University of Essex involved in major Bill Gates Foundation project to benefit farmers

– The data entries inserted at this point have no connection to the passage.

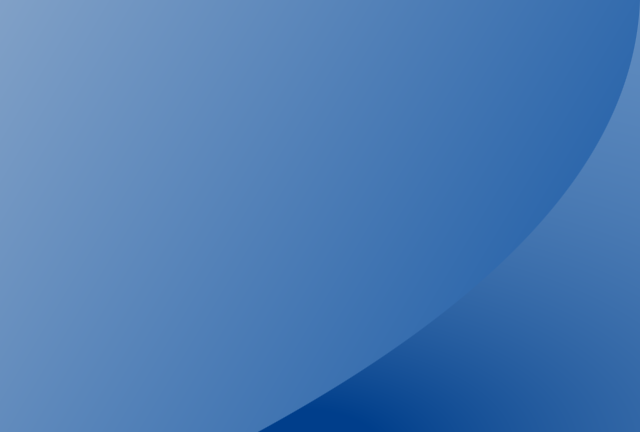
Give the GLSL for this background, as a WebGL 2 fragment shader.

```glsl
#version 300 es
precision highp float;

uniform vec2 u_resolution;
out vec4 fragColor;

// Right-hand boundary of the large panel, by depth below the top edge
float panelEdge(float depth) {
    return 1.0 - depth * (0.026 + depth * (0.499 + depth * 0.072));
}

// Diagonal fade from pale upper left to deep blue at the curve
vec3 panelColor(vec2 uv) {
    float fade = 0.953 * uv.x + 0.386 * (1.0 - uv.y);
    return mix(vec3(0.505, 0.63, 0.78), vec3(0.185, 0.41, 0.675), fade);
}

// Dark pool at the bottom that brightens outwards up the right side
vec3 cornerColor(vec2 uv) {
    float reach = length((uv - vec2(0.469, -0.042)) * vec2(1.0, 1.349));
    float light = 1.0 - exp(-max(reach - 0.13, 0.0) / 0.703);
    return mix(vec3(0.0, 0.245, 0.545), vec3(0.44, 0.60, 0.785), light);
}

void main() {
    vec2 uv = gl_FragCoord.xy / u_resolution;

    // Antialiased coverage of the panel
    float side = panelEdge(1.0 - uv.y) - uv.x;
    float coverage = clamp(side / fwidth(side) + 0.5, 0.0, 1.0);

    fragColor = vec4(mix(cornerColor(uv), panelColor(uv), coverage), 1.0);
}
```
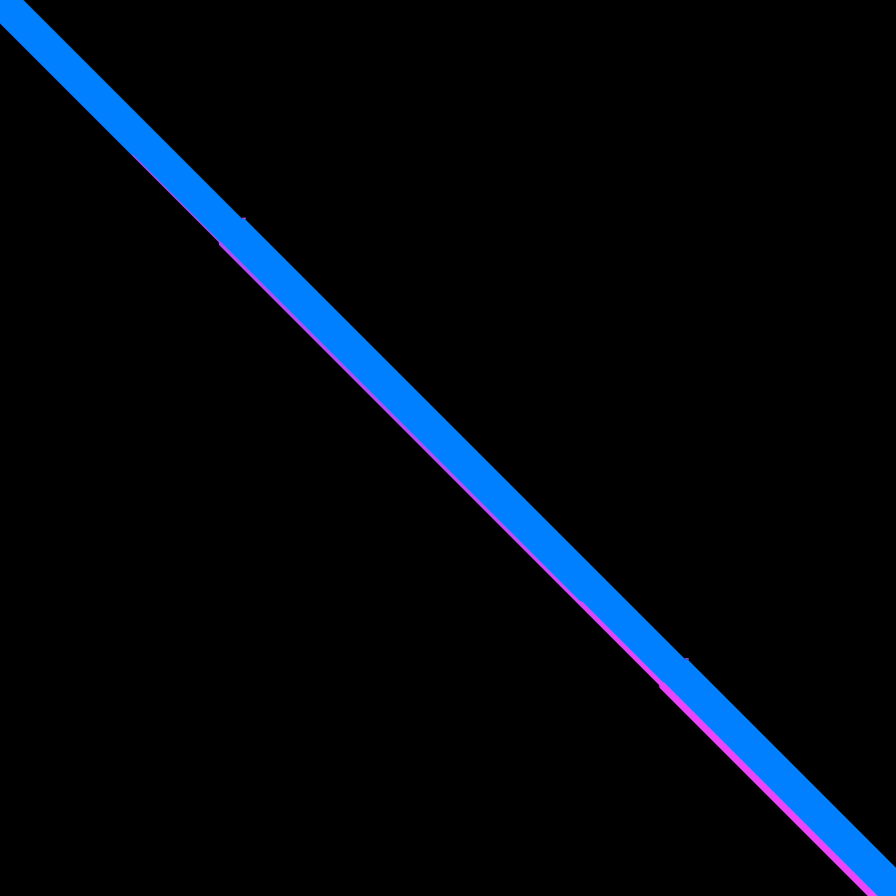
This background is drawn by a Shadertoy shader. Its source:

```glsl
#define BLUE vec3(0.0, 0.502, 1.0)
#define VIOLET vec3(0.70, 0.30, 0.96)
#define MAGENTA vec3(0.92, 0.27, 0.98)
#define HALF_WIDTH 0.0262   // half width of the first section
#define WIDTH_STEP 0.0027   // widening at each joint
#define JOINT_START 0.258   // place of the first joint along the band
#define JOINT_GAP 0.493     // spacing of the joints
#define RIM_START 0.160     // where the thin rim appears
#define RIM_SWELL 0.660     // where the rim thickens between joints
#define TIP_SIZE 0.0032     // small tips on the upper edge

// Antialiased step: 1 where x is positive
float cover(float x, float softness) {
    return clamp(0.5 + x / softness, 0.0, 1.0);
}

void mainImage(out vec4 fragColor, in vec2 fragCoord) {
    vec2 uv = fragCoord / iResolution.xy;
    float soft = 1.5 / min(iResolution.x, iResolution.y);

    // Diagonal axes: along runs from top left to bottom right
    float across = uv.x + uv.y - 1.0;
    float along = 0.5 * (uv.x + 1.0 - uv.y);

    // Outer edge widens at each joint
    float halfWidth = HALF_WIDTH;
    float tips = 0.0;
    for (int i = 0; i < 2; i++) {
        float joint = JOINT_START + JOINT_GAP * float(i);
        halfWidth += WIDTH_STEP * cover(along - joint, soft);
        vec2 tip = vec2(along - joint, across - halfWidth);
        tips = max(tips, cover(0.6 * TIP_SIZE - length(tip * vec2(1.4, 0.7)), soft));
    }

    // Rim along the lower edge thickens in stages
    float rimWidth = 0.0022 * cover(along - RIM_START, soft)
                   + 0.0033 * cover(along - JOINT_START, soft)
                   + 0.0020 * cover(along - RIM_SWELL, soft)
                   + 0.0038 * cover(along - JOINT_START - JOINT_GAP, soft);

    // Layers: rim, then the blue core over it
    vec3 rimColor = mix(VIOLET, MAGENTA, smoothstep(0.45, 0.80, along));
    float band = cover(halfWidth - abs(across), soft);
    float core = cover(across + halfWidth - rimWidth, soft);
    vec3 color = mix(rimColor, BLUE, core) * band;
    color = mix(color, VIOLET, tips * (1.0 - band));

    fragColor = vec4(color, 1.0);
}
```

The University of Essex is involved in a major research project awarded to the University of Illinois, funded by the Bill & Melinda Gates Foundation.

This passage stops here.